In response to bioenergy compliance, efforts are beginning to seek to measure the economic and social benefits of environmental improvements within the broader meaning of “bio” fuels. Federal agencies such as the U.S. Department of Energy (DOE) and Department of Defense (DOD) also appear to recognize the need to develop social impact metrics that tie to environmental achievements for project funding decisions. In the future, it is the hope that compliance will be in part measured by a biofuels’ green metrics.
The National Institute for Occupational Safety and Health awarded a $1.4 million grant to the University of Arizona‘s Mel and Enid Zumerman College of Public Health along with the department of mining and geological engineering. The three-year project will compare exposure and health effects of miners using diesel versus biodiesel fueled underground mining equipment. During the past few years, miners have shifted to the use of biodiesel-blend fuels in an effort to reduce exposure to particulates from engine exhaust.
Study results will have a dual purpose. Researchers be able to determine the effects of biodiesel-blend fuels in the mining community, and also apply data to establish the beneficial or detrimental effects on the everyday people who are exposed to biodiesel-blend fuels through vehicular emissions.
“Exposures to diesel particulate in underground mining often exceed existing standards,” said Dr. Jeff Burgess, the study’s principal investigator and a professor at the UA Zuckerman College of Public Health. “Biodiesel blends are being employed to reduce these exposures, yet there is no information on whether this increases, decreases or fails to change the toxicity to miners of equipment emissions. This study will help determine the health consequences of using biodiesel fuel blends in the underground mining setting.”
“Information on the health effects of conversion to biodiesel fuels in occupational and environmental settings will also help to inform future policy decisions,” added Burgess.

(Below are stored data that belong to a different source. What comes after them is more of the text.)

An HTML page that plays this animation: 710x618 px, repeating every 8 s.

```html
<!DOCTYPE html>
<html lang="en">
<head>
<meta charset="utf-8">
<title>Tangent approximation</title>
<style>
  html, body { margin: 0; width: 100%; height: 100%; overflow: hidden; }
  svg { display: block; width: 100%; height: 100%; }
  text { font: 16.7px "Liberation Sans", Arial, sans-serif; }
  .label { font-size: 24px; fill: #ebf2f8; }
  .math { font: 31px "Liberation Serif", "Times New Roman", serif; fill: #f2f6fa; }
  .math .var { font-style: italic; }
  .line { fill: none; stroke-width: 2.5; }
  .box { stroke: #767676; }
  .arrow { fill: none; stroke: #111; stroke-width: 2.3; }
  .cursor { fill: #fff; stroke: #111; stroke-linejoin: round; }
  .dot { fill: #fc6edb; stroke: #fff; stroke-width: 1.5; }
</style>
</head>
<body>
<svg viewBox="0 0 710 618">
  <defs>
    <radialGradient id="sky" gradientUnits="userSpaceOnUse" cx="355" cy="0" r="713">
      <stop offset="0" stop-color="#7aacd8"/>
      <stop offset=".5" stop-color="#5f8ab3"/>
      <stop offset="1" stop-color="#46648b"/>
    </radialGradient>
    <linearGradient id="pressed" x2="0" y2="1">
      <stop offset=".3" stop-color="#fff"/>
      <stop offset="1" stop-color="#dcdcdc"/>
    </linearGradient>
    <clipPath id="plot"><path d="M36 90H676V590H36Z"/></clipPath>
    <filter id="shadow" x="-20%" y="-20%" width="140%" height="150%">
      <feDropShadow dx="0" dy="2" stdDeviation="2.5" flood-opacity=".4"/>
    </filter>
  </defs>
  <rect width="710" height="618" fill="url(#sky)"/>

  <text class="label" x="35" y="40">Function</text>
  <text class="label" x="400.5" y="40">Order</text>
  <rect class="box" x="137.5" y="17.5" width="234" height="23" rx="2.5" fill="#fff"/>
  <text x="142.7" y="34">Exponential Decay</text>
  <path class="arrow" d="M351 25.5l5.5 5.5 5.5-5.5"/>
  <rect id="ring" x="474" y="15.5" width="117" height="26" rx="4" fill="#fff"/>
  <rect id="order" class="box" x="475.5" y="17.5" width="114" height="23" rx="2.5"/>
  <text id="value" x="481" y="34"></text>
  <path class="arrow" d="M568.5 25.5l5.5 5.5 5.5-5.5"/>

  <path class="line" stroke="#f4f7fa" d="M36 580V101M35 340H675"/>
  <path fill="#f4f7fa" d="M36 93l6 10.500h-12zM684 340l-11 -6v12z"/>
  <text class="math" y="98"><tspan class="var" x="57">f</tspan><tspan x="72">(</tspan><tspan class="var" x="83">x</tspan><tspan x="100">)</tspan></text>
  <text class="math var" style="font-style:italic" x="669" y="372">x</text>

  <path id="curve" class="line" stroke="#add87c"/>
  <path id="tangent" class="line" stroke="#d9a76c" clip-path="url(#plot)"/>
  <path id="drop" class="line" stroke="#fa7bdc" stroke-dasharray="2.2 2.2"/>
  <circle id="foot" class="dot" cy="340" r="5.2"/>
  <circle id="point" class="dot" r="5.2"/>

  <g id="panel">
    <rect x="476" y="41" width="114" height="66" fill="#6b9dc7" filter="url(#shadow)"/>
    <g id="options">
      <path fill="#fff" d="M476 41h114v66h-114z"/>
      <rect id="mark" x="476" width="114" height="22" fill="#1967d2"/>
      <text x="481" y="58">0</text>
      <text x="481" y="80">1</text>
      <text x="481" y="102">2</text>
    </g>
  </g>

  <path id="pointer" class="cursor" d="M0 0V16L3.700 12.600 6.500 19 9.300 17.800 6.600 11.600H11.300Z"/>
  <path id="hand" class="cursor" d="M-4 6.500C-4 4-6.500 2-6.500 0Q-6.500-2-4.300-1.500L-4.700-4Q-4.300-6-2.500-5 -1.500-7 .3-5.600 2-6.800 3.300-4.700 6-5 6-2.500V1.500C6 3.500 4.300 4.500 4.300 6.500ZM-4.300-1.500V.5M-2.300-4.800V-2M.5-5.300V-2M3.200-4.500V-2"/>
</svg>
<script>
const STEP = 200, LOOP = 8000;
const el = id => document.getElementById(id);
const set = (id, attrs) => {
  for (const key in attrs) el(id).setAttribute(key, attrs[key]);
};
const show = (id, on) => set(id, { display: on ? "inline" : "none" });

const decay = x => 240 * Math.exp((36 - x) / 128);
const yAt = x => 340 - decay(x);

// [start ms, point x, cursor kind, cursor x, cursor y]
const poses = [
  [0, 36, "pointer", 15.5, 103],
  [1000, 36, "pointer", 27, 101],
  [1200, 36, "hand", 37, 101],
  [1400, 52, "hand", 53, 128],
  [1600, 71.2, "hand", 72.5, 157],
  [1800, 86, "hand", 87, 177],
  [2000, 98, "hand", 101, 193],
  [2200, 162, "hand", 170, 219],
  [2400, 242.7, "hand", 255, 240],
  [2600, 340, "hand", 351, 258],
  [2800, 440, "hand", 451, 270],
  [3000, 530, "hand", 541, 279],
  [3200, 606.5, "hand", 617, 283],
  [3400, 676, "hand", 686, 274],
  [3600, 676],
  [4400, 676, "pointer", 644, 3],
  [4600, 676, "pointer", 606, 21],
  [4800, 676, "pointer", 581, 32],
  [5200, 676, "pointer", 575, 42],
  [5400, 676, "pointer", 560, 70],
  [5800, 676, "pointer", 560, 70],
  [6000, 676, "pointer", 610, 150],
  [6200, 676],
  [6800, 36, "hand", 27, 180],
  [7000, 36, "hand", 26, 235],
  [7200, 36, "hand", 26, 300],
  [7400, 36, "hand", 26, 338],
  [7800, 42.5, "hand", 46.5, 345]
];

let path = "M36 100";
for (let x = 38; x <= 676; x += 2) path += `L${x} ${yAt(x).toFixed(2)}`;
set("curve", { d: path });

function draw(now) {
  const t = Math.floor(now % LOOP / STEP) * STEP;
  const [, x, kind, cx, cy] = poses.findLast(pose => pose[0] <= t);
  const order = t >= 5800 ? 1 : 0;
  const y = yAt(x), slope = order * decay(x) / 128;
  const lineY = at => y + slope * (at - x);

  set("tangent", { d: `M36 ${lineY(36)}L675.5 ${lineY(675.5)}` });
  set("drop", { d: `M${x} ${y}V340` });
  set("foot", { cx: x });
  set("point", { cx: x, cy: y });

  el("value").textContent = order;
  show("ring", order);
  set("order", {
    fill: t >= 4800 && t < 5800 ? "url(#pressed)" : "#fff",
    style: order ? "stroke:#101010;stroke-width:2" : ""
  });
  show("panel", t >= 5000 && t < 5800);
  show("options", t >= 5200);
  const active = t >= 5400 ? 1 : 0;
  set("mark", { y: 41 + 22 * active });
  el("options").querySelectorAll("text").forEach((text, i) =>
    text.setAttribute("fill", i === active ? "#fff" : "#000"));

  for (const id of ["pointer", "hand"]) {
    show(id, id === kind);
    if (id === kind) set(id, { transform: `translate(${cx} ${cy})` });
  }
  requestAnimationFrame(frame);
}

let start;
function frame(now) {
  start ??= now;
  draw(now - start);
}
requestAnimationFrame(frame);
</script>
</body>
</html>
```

The research team from the UA College of Public Health includes co-principal investigator Eric Lutz, assistant professor and co-investigator Chengcheng Hu, associate professor. Ros Hill, professor of practice in the department of mining and geological engineering and director of the UA San Xavier Mining Laboratory will assist in the study.